Prosecution case concludes in Garda murder trial
Aaron Brady denies murdering Detective Garda Adrian Donohoe during armed raid
Aaron Brady (28) from New Road, Crossmaglen, Co Armagh has pleaded not guilty to the capital murder of Det Gda Adrian Donohoe. File photograph: Collins
The trial, at the Central Criminal Court, began in January but the jury did not sit for several weeks after the Covid-19 lockdown began. Trial judge Mr Justice Michael White opted to continue and when the jury returned in May the courtroom had been set up to allow for social distancing and restrictions were placed on the number of people who could be in court at any time.
When the jury was sworn it had 15 members as it was anticipated that the trial would take some months and Mr Justice White wanted extra jurors in case some had to bow out. Two have bowed out, one because of concerns related to Covid-19.
On Thursday, Mr Justice White told the remaining 13 that he must deal with issues in their absence and does not require them again until Monday morning.
Aaron Brady (28) from New Road, Crossmaglen, Co Armagh has pleaded not guilty to the capital murder of Det Gda Donohoe who was then a member of An Garda Síochána on active duty on January 25, 2013 at Lordship Credit Union, Bellurgan, Co Louth. Mr Brady has also pleaded not guilty to a charge of robbing approximately €7,000 in cash and assorted cheques on the same date and at the same location.
On the final day of evidence, Detective Inspector Mark Phillips of the National Bureau of Criminal Investigation (NBCI) told his barrister, Michael O’Higgins SC, that last September he received a report from Yonkers Police Department in New York. It related to the detention of one of the witnesses in the trial, Daniel Cahill, who spoke to gardaí at Yonkers precinct on July 25th last year after being detained by Homeland Security. Mr Cahill has given evidence that the accused told him on three occasions that he shot a garda.
Det Insp Phillips agreed that the report mentions that steroids were found at Mr Cahill’s home when Homeland Security went there to speak to him on July 25th last year. He further agreed that the first time the defence became aware of this was when Special Agent Mary Ann Wade of Homeland Security mentioned it during her second day of cross-examination last week. He said that when he heard the special agent’s evidence it “rang a bell” and so he sought out the report. He also agreed that the prosecution accepts that this report should have been disclosed to the defence.

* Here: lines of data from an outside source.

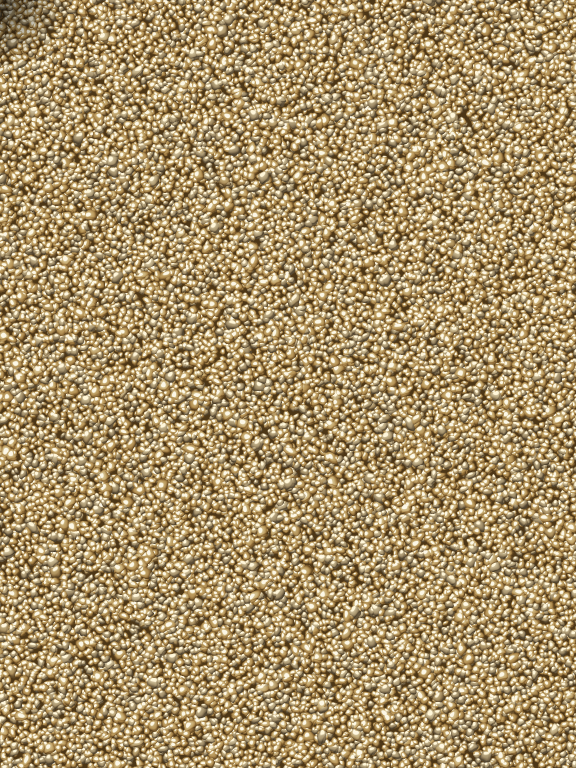
Write a Shadertoy shader that draws this texture.

```glsl
// A dense bed of fine, polished gold granules with scattered silvery pebbles.
#define SMALL_ROWS 124.0   // grid rows per canvas height, by grain size
#define MEDIUM_ROWS 98.0
#define LARGE_ROWS 70.0
#define LARGE_SHARE 0.24   // chance that a large cell holds a pebble
#define ELONGATION 0.8
#define SILVER_SHARE 0.4
#define EXPOSURE 0.17
#define BODY_LIGHT 0.58
#define GLINT 0.34
#define SAMPLES 3          // antialiasing grid per axis

const vec3 CREVICE = vec3(0.30, 0.21, 0.085);
const vec3 BRONZE  = vec3(0.41, 0.30, 0.14);
const vec3 OCHRE   = vec3(0.58, 0.44, 0.23);
const vec3 GOLD    = vec3(0.73, 0.60, 0.36);
const vec3 PALE    = vec3(0.83, 0.75, 0.55);
const vec3 SHINE   = vec3(0.99, 0.97, 0.90);

struct Grain {
    float height;
    vec3 normal;
    vec3 seed;
};

vec3 hash3(vec2 p) {
    vec3 v = fract(p.xyx * vec3(0.1031, 0.1030, 0.0973));
    v += dot(v, v.yxz + 33.33);
    return fract((v.xxy + v.yzz) * v.zyx);
}

mat2 rotation(float angle) {
    return mat2(cos(angle), sin(angle), -sin(angle), cos(angle));
}

// Keeps the highest dome of one size class above the point.
void addLayer(inout Grain top, vec2 p, float rows, float share, float lift, float id) {
    mat2 grid = rotation(0.55 * id);
    vec2 local = p * grid * rows;
    vec2 cell = floor(local);
    for (int y = -1; y <= 1; y++)
    for (int x = -1; x <= 1; x++) {
        vec2 c = cell + vec2(x, y);
        vec3 place = hash3(c + 211.0 * id + 317.0);
        vec3 form = hash3(c + 211.0 * id + 913.0);
        if (place.z > share) continue;

        // Rotated, slightly lumpy ellipse
        mat2 turn = rotation(6.2832 * form.x);
        float radius = mix(0.44, 0.60, form.y);
        float stretch = 1.0 + ELONGATION * form.z * form.z * form.z;
        vec2 q = (local - c - 0.5 - 0.6 * (place.xy - 0.5)) * turn;
        q /= radius * vec2(sqrt(stretch), inversesqrt(stretch));
        q += 0.09 * sin(q.yx * 4.0 + 6.2832 * form.yz);

        float d2 = dot(q, q);
        if (d2 >= 1.0) continue;
        float dome = sqrt(1.0 - d2);
        float height = 100.0 * radius * dome / rows + lift * form.y + 0.25 * form.x;
        if (height > top.height) {
            // Slightly flattened crown
            vec2 slope = grid * (turn * q) * (0.75 + 0.25 * d2);
            top = Grain(height, normalize(vec3(slope, dome)), hash3(c + 97.0 * id + 531.0));
        }
    }
}

vec3 metalRamp(float t) {
    vec3 c = mix(CREVICE, BRONZE, smoothstep(0.0, 0.2, t));
    c = mix(c, OCHRE, smoothstep(0.15, 0.42, t));
    c = mix(c, GOLD, smoothstep(0.38, 0.66, t));
    c = mix(c, PALE, smoothstep(0.62, 0.85, t));
    return mix(c, SHINE, smoothstep(0.82, 1.02, t));
}

vec3 shadeBed(vec2 p) {
    Grain g = Grain(0.0, vec3(0, 0, 1), vec3(0.5));
    addLayer(g, p, SMALL_ROWS, 1.0, 0.30, 1.0);
    addLayer(g, p, MEDIUM_ROWS, 0.9, 0.25, 2.0);
    addLayer(g, p, LARGE_ROWS, LARGE_SHARE, 0.10, 3.0);
    float silver = smoothstep(1.0 - SILVER_SHARE, 1.0 - 0.5 * SILVER_SHARE, g.seed.x);

    // Polished metal: soft light, a dark reflected band and a glint
    vec2 sway = 0.6 * (g.seed.xy - 0.5);
    vec3 light = normalize(vec3(vec2(-0.15, 0.30) + sway.yx, 0.9));
    float facing = dot(g.normal, light);
    float tone = EXPOSURE + BODY_LIGHT * smoothstep(0.2, 1.0, facing);
    float band = dot(g.normal.xy, normalize(vec2(0.4, -0.9) + 2.0 * sway));
    tone -= 0.30 * g.seed.z * smoothstep(0.18, 0.0, abs(band - 0.42));
    tone += 0.18 * (g.seed.z - 0.5);
    tone *= mix(0.65, 1.0, smoothstep(0.1, 0.55, g.height));
    tone += GLINT * smoothstep(0.90 - 0.03 * silver, 0.98, facing);
    tone *= step(0.001, g.height);

    // Cooler pebbles, then the shaded upper left corner
    vec3 color = metalRamp(tone);
    float grey = dot(color, vec3(0.30, 0.59, 0.11));
    color = mix(color, grey * vec3(1.06, 1.0, 0.85), 0.6 * silver);
    return color * (1.0 - 0.5 * smoothstep(0.10, 0.0, length(p - vec2(0.0, 1.0))));
}

void mainImage(out vec4 fragColor, in vec2 fragCoord) {
    vec3 sum = vec3(0.0);
    for (int j = 0; j < SAMPLES; j++)
    for (int i = 0; i < SAMPLES; i++) {
        vec2 offset = (vec2(i, j) + 0.5) / float(SAMPLES) - 0.5;
        sum += shadeBed((fragCoord + offset) / iResolution.y);
    }
    fragColor = vec4(sum / float(SAMPLES * SAMPLES), 1.0);
}
```
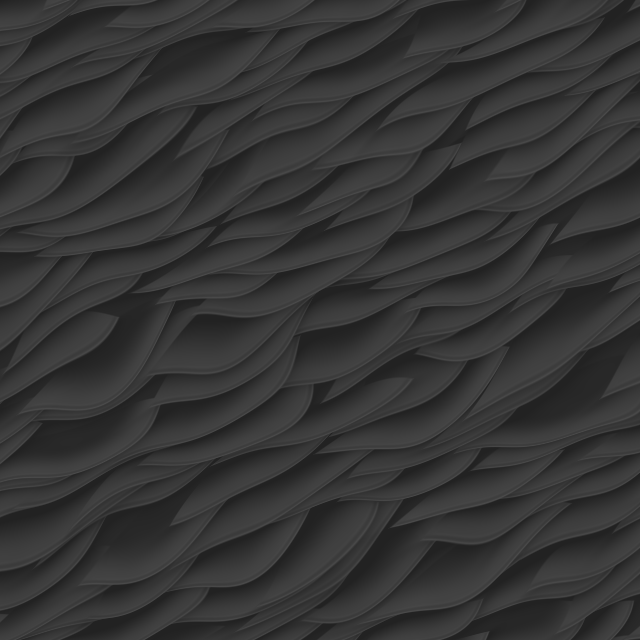
This texture is drawn by a Shadertoy shader. Its source:

```glsl
// Dark overlapping feather-like scales, swept diagonally up to the right.

vec2 hash2(vec2 p) {
    vec3 q = fract(p.xyx * vec3(0.1031, 0.1030, 0.0973));
    q += dot(q, q.yzx + 33.33);
    return fract((q.xx + q.yz) * q.zy);
}

// Layered sines that bend the flow into shallow S curves.
vec2 bendFlow(vec2 p) {
    p.y += 0.011 * sin(p.x * 11.0 + p.y * 17.0)
         + 0.006 * sin(p.x * 23.0 - p.y * 31.0 + 1.7);
    p.x += 0.020 * sin(p.y * 27.0 + p.x * 5.0);
    return p;
}

// Soft surface mottling, stretched along the flow.
float mottling(vec2 p) {
    return sin(p.x * 41.0 + 3.0 * sin(p.y * 37.0))
         * sin(p.y * 93.0 + 2.0 * sin(p.x * 29.0));
}

void mainImage(out vec4 fragColor, in vec2 fragCoord) {
    vec2 uv = fragCoord / iResolution.y;
    float soft = max(1.0 / iResolution.y, 0.001);

    // x runs along the scales, y across them
    float c = cos(0.53), s = sin(0.53);
    vec2 flow = bendFlow(vec2(c * uv.x + s * uv.y, c * uv.y - s * uv.x));
    vec2 cellSize = vec2(0.21, 0.046);
    vec2 home = floor(flow / cellSize);
    float shade = 0.17;

    // Paint from the lowest row up, so upper scales cover lower ones
    for (int row = -3; row <= 3; row++) {
        for (int column = -2; column <= 2; column++) {
            vec2 cell = home + vec2(column, row);
            vec2 jitter = hash2(cell + 71.0);
            vec2 form = hash2(cell + 193.0);
            vec2 traits = hash2(cell + 317.0);
            vec2 local = flow - (cell + 0.15 + 0.7 * jitter) * cellSize;

            // Leaf outline: tilted, slightly bent, fuller toward the right tip
            float halfLength = mix(0.13, 0.20, form.x);
            float halfWidth = mix(0.024, 0.050, form.y);
            float x = local.x / halfLength;
            float y = local.y - local.x * (traits.x - 0.5) * 0.22
                    - 0.007 * sin(x * 3.0 + traits.y * 6.3);
            float profile = (1.0 - x * x) * (1.0 + 0.35 * clamp(x, -1.0, 1.0));
            float slope = 2.0 * x * halfWidth / halfLength;
            float inside = (halfWidth * profile - abs(y)) / sqrt(1.0 + slope * slope);
            float depth = halfWidth * profile + y;

            // Shadow cast below the lower edge
            float below = smoothstep(0.004, -0.008, y);
            shade *= 1.0 - 0.23 * below * exp(min(inside, 0.0) / 0.011);

            // Body: lit near the lower edge, dark toward the hidden top
            float body = mix(0.258, 0.158, smoothstep(0.010, 0.058, depth));
            body += 0.012 * (traits.y - 0.5) + 0.003 * mottling(flow + jitter);
            body -= 0.022 * exp(-pow((depth - 0.0045) / 0.0025, 2.0));

            // Thin rim light and a fainter parallel crease
            float lower = smoothstep(0.004, -0.004, y);
            body += 0.034 * lower * exp(-pow((inside - 0.0012) / 0.0013, 2.0));
            body += 0.012 * lower * exp(-pow((inside - 0.0078) / 0.0016, 2.0));

            shade = mix(shade, body, smoothstep(-soft, soft, inside));
        }
    }

    fragColor = vec4(vec3(clamp(shade, 0.135, 0.29)), 1.0);
}
```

The report states that officers from Homeland Security called to Mr Cahill’s home because they wished to speak to him. When they arrived Mr Cahill’s wife told them he was not there and allowed officers to search the premises to find out if she was telling the truth. During the search they found what they suspected to be a small cannabis growing operation and later found Mr Cahill in the attic. An unstated quantity of steroids was also found.
According to the report Mr Cahill agreed to speak to Homeland Security and therefore went to Yonkers precinct where, the trial has previously heard, he gave a statement to gardaí. Mr O’Higgins said this was contrary to Special Agent Wade’s evidence that he was brought to the precinct in handcuffs because of the suspected presence of steroids in the apartment. The report concludes that the district attorney decided not to file charges in relation to the suspected cannabis or the steroids.
Following cross examination of Det Insp Phillips Brendan Grehan SC, for the prosecution, told the jury: “That is the end of the prosecution case.”
Mr Justice White asked the jury to return on Monday for the next stage of the trial.